> **To do**
I need the entries printed again word for word, without the images.

(Collected data)
■ ■ ■

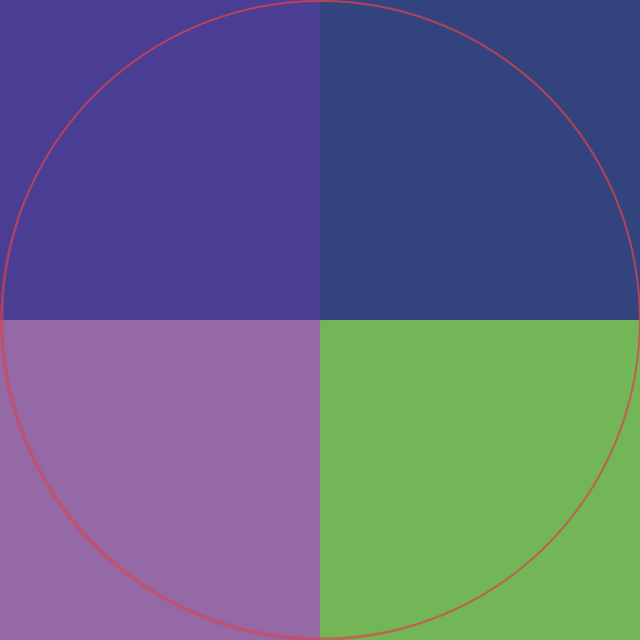
A three.js fragment shader for this background:

```glsl
// Four flat colour quadrants crossed by a thin red ring that nearly fills the canvas.
// Soft steps blend the quadrants; the ring is a circle distance function
// whose stroke is a little wider and fainter toward the lower left.
varying vec2 vUv;

const vec3 INDIGO = vec3(0.290, 0.238, 0.580);
const vec3 NAVY = vec3(0.200, 0.263, 0.490);
const vec3 MAUVE = vec3(0.580, 0.412, 0.650);
const vec3 GREEN = vec3(0.450, 0.714, 0.340);
const vec3 RED = vec3(0.850, 0.260, 0.300);

const vec2 RING_CENTER = vec2(0.5012, 0.5);
const float RING_RADIUS = 0.4985;
const float EDGE = 0.001;

// Smooth step from 0 to 1 around a boundary
float softStep(float boundary, float x, float blur) {
  return smoothstep(boundary - blur, boundary + blur, x);
}

// Blend of four colours split at a point
vec3 quadrants(vec2 p, vec2 split, float blur) {
  float right = softStep(split.x, p.x, blur);
  float top = softStep(split.y, p.y, blur);
  return mix(mix(MAUVE, GREEN, right), mix(INDIGO, NAVY, right), top);
}

// Coverage of a circular stroke
float ring(vec2 p, vec2 center, float radius, float halfWidth, float blur) {
  float d = abs(length(p - center) - radius);
  return 1.0 - softStep(halfWidth, d, blur);
}

void main() {
  vec3 color = quadrants(vUv, vec2(0.5), EDGE);

  // Stroke weight varies with direction around the ring
  vec2 direction = normalize(vUv - RING_CENTER + 1e-5);
  float lowerLeft = smoothstep(0.3, 1.0, dot(direction, vec2(-0.7071)));
  float halfWidth = mix(0.0016, 0.0034, lowerLeft);
  float opacity = mix(0.75, 0.5, lowerLeft);
  float stroke = ring(vUv, RING_CENTER, RING_RADIUS, halfWidth, EDGE);

  color = mix(color, RED, stroke * opacity);
  gl_FragColor = vec4(color, 1.0);
}
```
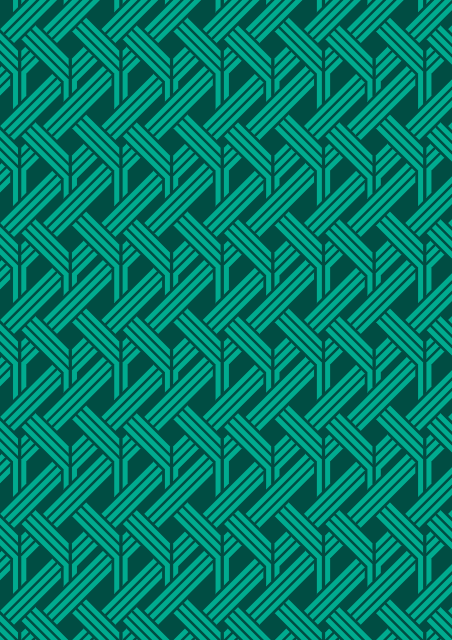
Write a Shadertoy shader that draws this pattern.

```glsl
// Woven lattice of three-striped ribbons: two kinds of Y-shaped sprigs alternate
// across a rectangular grid. Each sprig is built from distance functions, and its
// left arm passes over the long right arms of its neighbours.

const vec2 PERIOD = vec2(182.3, 174.5);  // repeat size, canvas height = 1152
const float PITCH = 18.75;               // spacing of stripes along the vertical
const float DIAG = 0.7071;               // turns sums of x and y into distance

// Three parallel diagonal stripes filling w = 0 .. 50
float stripes(float w) {
    float t = w - 6.25;
    t -= PITCH * clamp(round(t / PITCH), 0.0, 2.0);
    return (abs(t) - 6.25) * DIAG;
}

// Returns distances to: x = right arm, y = left arm and stem, z = left arm's dark margin
vec3 sprig(vec2 q, float stemEnd) {
    float side = abs(q.x);
    float w = q.y + side;
    float along = q.x + q.y;
    float arm = max(stripes(w), 3.0 - side);

    float rightArm = max(arm, max(-q.x, q.x - PERIOD.x + 17.0));
    float leftArm = max(arm, max(q.x, (57.0 - PERIOD.x - along) * DIAG));

    // Twin stem lines continue the outermost stripes downward
    float stem = max(abs(side - 7.5) - 4.5, (37.5 - w) * DIAG);
    stem = max(stem, (along - stemEnd) * DIAG);

    float margin = max((abs(w - 25.0) - 32.0) * DIAG, q.x);
    margin = max(margin, (54.0 - PERIOD.x - along) * DIAG);
    return vec3(rightArm, min(leftArm, stem), margin);
}

void mainImage(out vec4 fragColor, in vec2 fragCoord) {
    float pixel = 1152.0 / iResolution.y;
    vec2 p = vec2(fragCoord.x, iResolution.y - fragCoord.y) * pixel - vec2(271.0, 384.0);

    // Gather the nearest parts of both sprigs from surrounding cells
    vec3 nearest = vec3(1e3);
    for (int kind = 0; kind < 2; kind++) {
        vec2 center = kind == 0 ? vec2(129.0, 234.0) : vec2(37.8, 248.0);
        float stemEnd = kind == 0 ? 90.0 : 62.5;
        vec2 q = p - center;
        q -= PERIOD * round(q / PERIOD);
        for (int i = -1; i <= 1; i++) {
            for (int j = -1; j <= 1; j++) {
                vec2 cell = PERIOD * vec2(float(i), float(j));
                nearest = min(nearest, sprig(q + cell, stemEnd));
            }
        }
    }

    // Cut the lower ribbons at the margins, then add the upper ones
    float d = min(max(nearest.x, -nearest.z), nearest.y);
    float ink = smoothstep(0.6, -0.6, d / pixel);
    vec3 color = mix(vec3(0.0, 0.303, 0.262), vec3(0.0, 0.67, 0.56), ink);
    fragColor = vec4(color, 1.0);
}
```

■ ■ ■

> **Output**
A three.js fragment shader for this background:

```glsl
// Four flat colour quadrants crossed by a thin red ring that nearly fills the canvas.
// Soft steps blend the quadrants; the ring is a circle distance function
// whose stroke is a little wider and fainter toward the lower left.
varying vec2 vUv;

const vec3 INDIGO = vec3(0.290, 0.238, 0.580);
const vec3 NAVY = vec3(0.200, 0.263, 0.490);
const vec3 MAUVE = vec3(0.580, 0.412, 0.650);
const vec3 GREEN = vec3(0.450, 0.714, 0.340);
const vec3 RED = vec3(0.850, 0.260, 0.300);

const vec2 RING_CENTER = vec2(0.5012, 0.5);
const float RING_RADIUS = 0.4985;
const float EDGE = 0.001;

// Smooth step from 0 to 1 around a boundary
float softStep(float boundary, float x, float blur) {
  return smoothstep(boundary - blur, boundary + blur, x);
}

// Blend of four colours split at a point
vec3 quadrants(vec2 p, vec2 split, float blur) {
  float right = softStep(split.x, p.x, blur);
  float top = softStep(split.y, p.y, blur);
  return mix(mix(MAUVE, GREEN, right), mix(INDIGO, NAVY, right), top);
}

// Coverage of a circular stroke
float ring(vec2 p, vec2 center, float radius, float halfWidth, float blur) {
  float d = abs(length(p - center) - radius);
  return 1.0 - softStep(halfWidth, d, blur);
}

void main() {
  vec3 color = quadrants(vUv, vec2(0.5), EDGE);

  // Stroke weight varies with direction around the ring
  vec2 direction = normalize(vUv - RING_CENTER + 1e-5);
  float lowerLeft = smoothstep(0.3, 1.0, dot(direction, vec2(-0.7071)));
  float halfWidth = mix(0.0016, 0.0034, lowerLeft);
  float opacity = mix(0.75, 0.5, lowerLeft);
  float stroke = ring(vUv, RING_CENTER, RING_RADIUS, halfWidth, EDGE);

  color = mix(color, RED, stroke * opacity);
  gl_FragColor = vec4(color, 1.0);
}
```
Write a Shadertoy shader that draws this pattern.

```glsl
// Woven lattice of three-striped ribbons: two kinds of Y-shaped sprigs alternate
// across a rectangular grid. Each sprig is built from distance functions, and its
// left arm passes over the long right arms of its neighbours.

const vec2 PERIOD = vec2(182.3, 174.5);  // repeat size, canvas height = 1152
const float PITCH = 18.75;               // spacing of stripes along the vertical
const float DIAG = 0.7071;               // turns sums of x and y into distance

// Three parallel diagonal stripes filling w = 0 .. 50
float stripes(float w) {
    float t = w - 6.25;
    t -= PITCH * clamp(round(t / PITCH), 0.0, 2.0);
    return (abs(t) - 6.25) * DIAG;
}

// Returns distances to: x = right arm, y = left arm and stem, z = left arm's dark margin
vec3 sprig(vec2 q, float stemEnd) {
    float side = abs(q.x);
    float w = q.y + side;
    float along = q.x + q.y;
    float arm = max(stripes(w), 3.0 - side);

    float rightArm = max(arm, max(-q.x, q.x - PERIOD.x + 17.0));
    float leftArm = max(arm, max(q.x, (57.0 - PERIOD.x - along) * DIAG));

    // Twin stem lines continue the outermost stripes downward
    float stem = max(abs(side - 7.5) - 4.5, (37.5 - w) * DIAG);
    stem = max(stem, (along - stemEnd) * DIAG);

    float margin = max((abs(w - 25.0) - 32.0) * DIAG, q.x);
    margin = max(margin, (54.0 - PERIOD.x - along) * DIAG);
    return vec3(rightArm, min(leftArm, stem), margin);
}

void mainImage(out vec4 fragColor, in vec2 fragCoord) {
    float pixel = 1152.0 / iResolution.y;
    vec2 p = vec2(fragCoord.x, iResolution.y - fragCoord.y) * pixel - vec2(271.0, 384.0);

    // Gather the nearest parts of both sprigs from surrounding cells
    vec3 nearest = vec3(1e3);
    for (int kind = 0; kind < 2; kind++) {
        vec2 center = kind == 0 ? vec2(129.0, 234.0) : vec2(37.8, 248.0);
        float stemEnd = kind == 0 ? 90.0 : 62.5;
        vec2 q = p - center;
        q -= PERIOD * round(q / PERIOD);
        for (int i = -1; i <= 1; i++) {
            for (int j = -1; j <= 1; j++) {
                vec2 cell = PERIOD * vec2(float(i), float(j));
                nearest = min(nearest, sprig(q + cell, stemEnd));
            }
        }
    }

    // Cut the lower ribbons at the margins, then add the upper ones
    float d = min(max(nearest.x, -nearest.z), nearest.y);
    float ink = smoothstep(0.6, -0.6, d / pixel);
    vec3 color = mix(vec3(0.0, 0.303, 0.262), vec3(0.0, 0.67, 0.56), ink);
    fragColor = vec4(color, 1.0);
}
```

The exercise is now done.